“Ugh, Facebook’s down again.” “Facebook steals my privacy.” “Why do people even like social media – it’s useless.” “I’m never going to use Facebook.” These are all quotes I’ve heard across the years from friends, family and people in my technology classes. But today, I’m going to make a case for Facebook.
Today is my birthday. And yes, I partied like it was my birthday, although apologies to Fifty as I did not sip Bacardi like it was birthday. (Beer, bourbon and pear martinis yes, Bacardi no.)
One of the interesting parts about social media, and Facebook in particular, is the onslaught of messages you get from friends, family and work acquaintances as prompts come from the medium to wish you a happy birthday.
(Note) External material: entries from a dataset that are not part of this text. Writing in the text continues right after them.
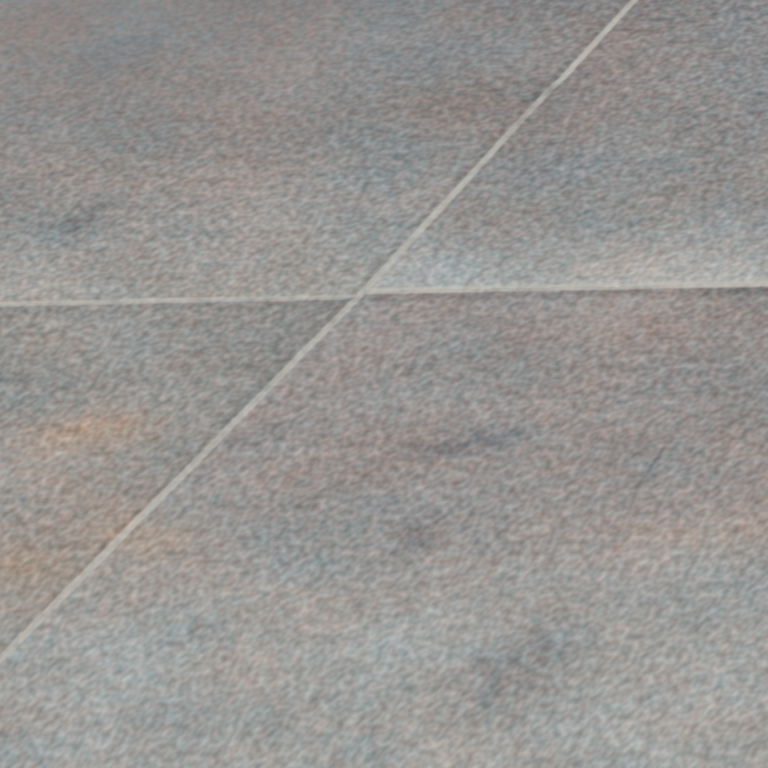
This texture is drawn by a Shadertoy shader. Its source:

```glsl
vec2 gradient(vec2 cell) {
    vec3 h = fract(cell.xyx * vec3(0.1031, 0.1030, 0.0973));
    h += dot(h, h.yzx + 33.33);
    float angle = 6.2832 * fract((h.x + h.y) * h.z);
    return vec2(cos(angle), sin(angle));
}

float gradientNoise(vec2 p) {
    vec2 i = floor(p), f = p - i;
    vec2 w = f * f * f * (f * (f * 6.0 - 15.0) + 10.0);
    float a = dot(gradient(i), f);
    float b = dot(gradient(i + vec2(1, 0)), f - vec2(1, 0));
    float c = dot(gradient(i + vec2(0, 1)), f - vec2(0, 1));
    float d = dot(gradient(i + vec2(1, 1)), f - vec2(1, 1));
    return mix(mix(a, b, w.x), mix(c, d, w.x), w.y);
}

float fbm(vec2 p) {
    float sum = 0.0, amplitude = 1.0;
    for (int i = 0; i < 4; i++) {
        sum += amplitude * gradientNoise(p);
        p = mat2(1.6, 1.2, -1.2, 1.6) * p + 7.3;
        amplitude *= 0.55;
    }
    return sum;
}

// Soft elongated spot, rotated by angle
float smudge(vec2 p, vec2 center, vec2 size, float angle) {
    vec2 d = p - center;
    d = vec2(cos(angle) * d.x + sin(angle) * d.y, cos(angle) * d.y - sin(angle) * d.x) / size;
    return exp(-dot(d, d));
}

float strip(float dist, float halfWidth, float soft) {
    return 1.0 - smoothstep(halfWidth - soft, halfWidth + soft, abs(dist));
}

void mainImage(out vec4 fragColor, in vec2 fragCoord) {
    vec2 uv = fragCoord / iResolution.xy;
    float soft = 0.0013 + 0.7 / iResolution.y;

    // Signed distances to the slanted joint and the stepped level joint
    float rise = uv.y - 0.622;
    float slantX = 0.475 + rise * (rise > 0.0 ? 0.921 : 0.987);
    slantX += 0.003 * smoothstep(0.885, 0.9, uv.y) + 0.0015 * gradientNoise(vec2(uv.y * 14.0, 3.0));
    float slant = (uv.x - slantX) * 0.72;
    bool rightSide = slant > 0.0;
    float level = uv.y - (rightSide ? 0.621 + 0.019 * (uv.x - 0.475) : 0.604 + 0.021 * uv.x);
    level += 0.001 * gradientNoise(vec2(uv.x * 12.0, 8.0));

    // Base tone of each slab: far slabs brighten toward the joint
    vec3 stone;
    if (level > 0.0) {
        float nearJoint = exp(-level * (rightSide ? 8.0 : 5.5));
        stone = mix(vec3(0.525, 0.515, 0.515), rightSide ? vec3(0.67, 0.675, 0.665) : vec3(0.635, 0.63, 0.615), nearJoint);
    } else if (rightSide) {
        stone = mix(vec3(0.625, 0.625, 0.615), vec3(0.585, 0.567, 0.56), smoothstep(0.15, 0.42, uv.y));
    } else {
        stone = mix(vec3(0.61, 0.59, 0.57), vec3(0.575, 0.57, 0.56), smoothstep(0.3, 0.55, uv.y));
    }

    // Clouding, flattened by the low viewpoint
    vec2 slab = uv + vec2(rightSide ? 3.7 : 0.0, level > 0.0 ? 5.1 : 0.0);
    stone += 0.045 * fbm(slab * vec2(4.0, 9.0));
    stone += vec3(0.035, -0.004, -0.02) * fbm(slab * vec2(5.0, 11.0) + 20.0);

    // Leaning grain, finer and blurrier in the far corner
    vec2 ground = vec2(uv.x - 0.45 * uv.y, uv.y * (1.0 + 0.35 * uv.y));
    float blur = smoothstep(0.7, 1.05, uv.y) * smoothstep(1.0, 0.1, uv.x);
    float grain = 0.085 * gradientNoise(ground * vec2(85, 80) + 11.0)
                + 0.085 * gradientNoise(ground * vec2(130, 125))
                + 0.05 * gradientNoise(ground * vec2(38, 48) + 5.0);
    stone += grain * (1.0 - 0.65 * blur);
    stone += vec3(0.035, -0.007, -0.018) * gradientNoise(ground * vec2(60, 70) + 40.0);

    // Warm stains and dark bluish veins
    float warm = smudge(uv, vec2(0.12, 0.44), vec2(0.09, 0.025), 0.1)
               + smudge(uv, vec2(0.2, 0.3), vec2(0.07, 0.035), 0.3)
               + smudge(uv, vec2(0.03, 0.26), vec2(0.08, 0.025), 0.0)
               + 0.6 * smudge(uv, vec2(0.95, 0.3), vec2(0.09, 0.025), 0.0);
    stone += vec3(0.055, 0.01, -0.025) * warm;
    float ragged = 0.8 + 0.9 * gradientNoise(uv * vec2(35, 50));
    float vein = smudge(uv, vec2(0.61, 0.425), vec2(0.075, 0.013), 0.18)
               + smudge(uv, vec2(0.545, 0.305), vec2(0.04, 0.018), 0.7)
               + 0.7 * smudge(uv, vec2(0.66, 0.12), vec2(0.08, 0.035), 0.6)
               + smudge(uv, vec2(0.86, 0.41), vec2(0.04, 0.003), 0.95)
               + 0.6 * smudge(uv, vec2(0.1, 0.71), vec2(0.05, 0.015), 0.5);
    stone -= vec3(0.12, 0.105, 0.085) * vein * ragged;

    // Shaded slab edges beside the joints
    stone -= 0.055 * smudge(vec2(level), vec2(-0.009), vec2(0.008), 0.0) * (rightSide ? 1.0 : 0.5);
    stone -= 0.035 * smudge(vec2(slant), vec2(-0.008), vec2(0.006), 0.0);

    // Pale grout, worn along its length
    float wear = 0.85 + 0.5 * gradientNoise(uv * 17.0);
    vec3 grout = vec3(0.735, 0.725, 0.695) + 0.3 * grain;
    float levelLine = strip(level, rightSide ? 0.0042 : 0.0032, soft) * (rightSide ? 0.95 : 0.75);
    float slantLine = strip(slant, mix(0.0052, 0.0034, uv.y), soft) * 0.95;
    slantLine *= 1.0 - 0.6 * smudge(uv, vec2(0.716, 0.886), vec2(0.012), 0.0);
    vec3 color = mix(stone, grout, max(levelLine, slantLine) * clamp(wear, 0.0, 1.0));

    fragColor = vec4(clamp(color, 0.0, 1.0), 1.0);
}
```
Some even use apps – several EasilyDos were posted today on Facebook, I noticed, which was 100% more than last year.
Yes, Facebook gets vilified for a lot of things – randomly changing its Timeline, screwing with privacy policies in the middle of a Tuesday, capturing and selling people’s data, forcing people into their Messenger app, or OMG-The-Worst, actually being offline.
And I understand and accept people having issues with all of those things, or making statements like those mentioned at the beginning.
Facebook is there for you to use for free.
Facebook helps you connect.
And really, it’s all about connecting, in the easiest and most convenient fashion possible. When I was growing up, there might be a few card in the mailbox, and maybe even a sleepover with local friends. But times have changed. I currently live up to 9,000 miles away from some of my closest friends – short of expensive mail services and one hell of a plane trip, I can’t share my big day with some of my nearest and dearest anymore.
No matter where I am in the world, I can get messages and feel the love from people scattered around the globe. Not only that, but Facebook has introduced me to new people, allowed me to start discussions that would be more awkward in person and reconnected me with friends I’d lost to the ravages of moving over 30 times in 36 years. It’s hard for someone like me to pick up a phone and randomly call someone; not so difficult, however, to message someone out of the blue and see how they are.
Maybe Facebook is evil, maybe Facebook is secretly stealing our souls…but Facebook is sometimes the shining beacon in a dark, isolated night when you start to question the whole “no man is an island thing.” By nature, we are communal beings, and Facebook provides us that community even when we can’t be physically present.
And that’s my case for Facebook.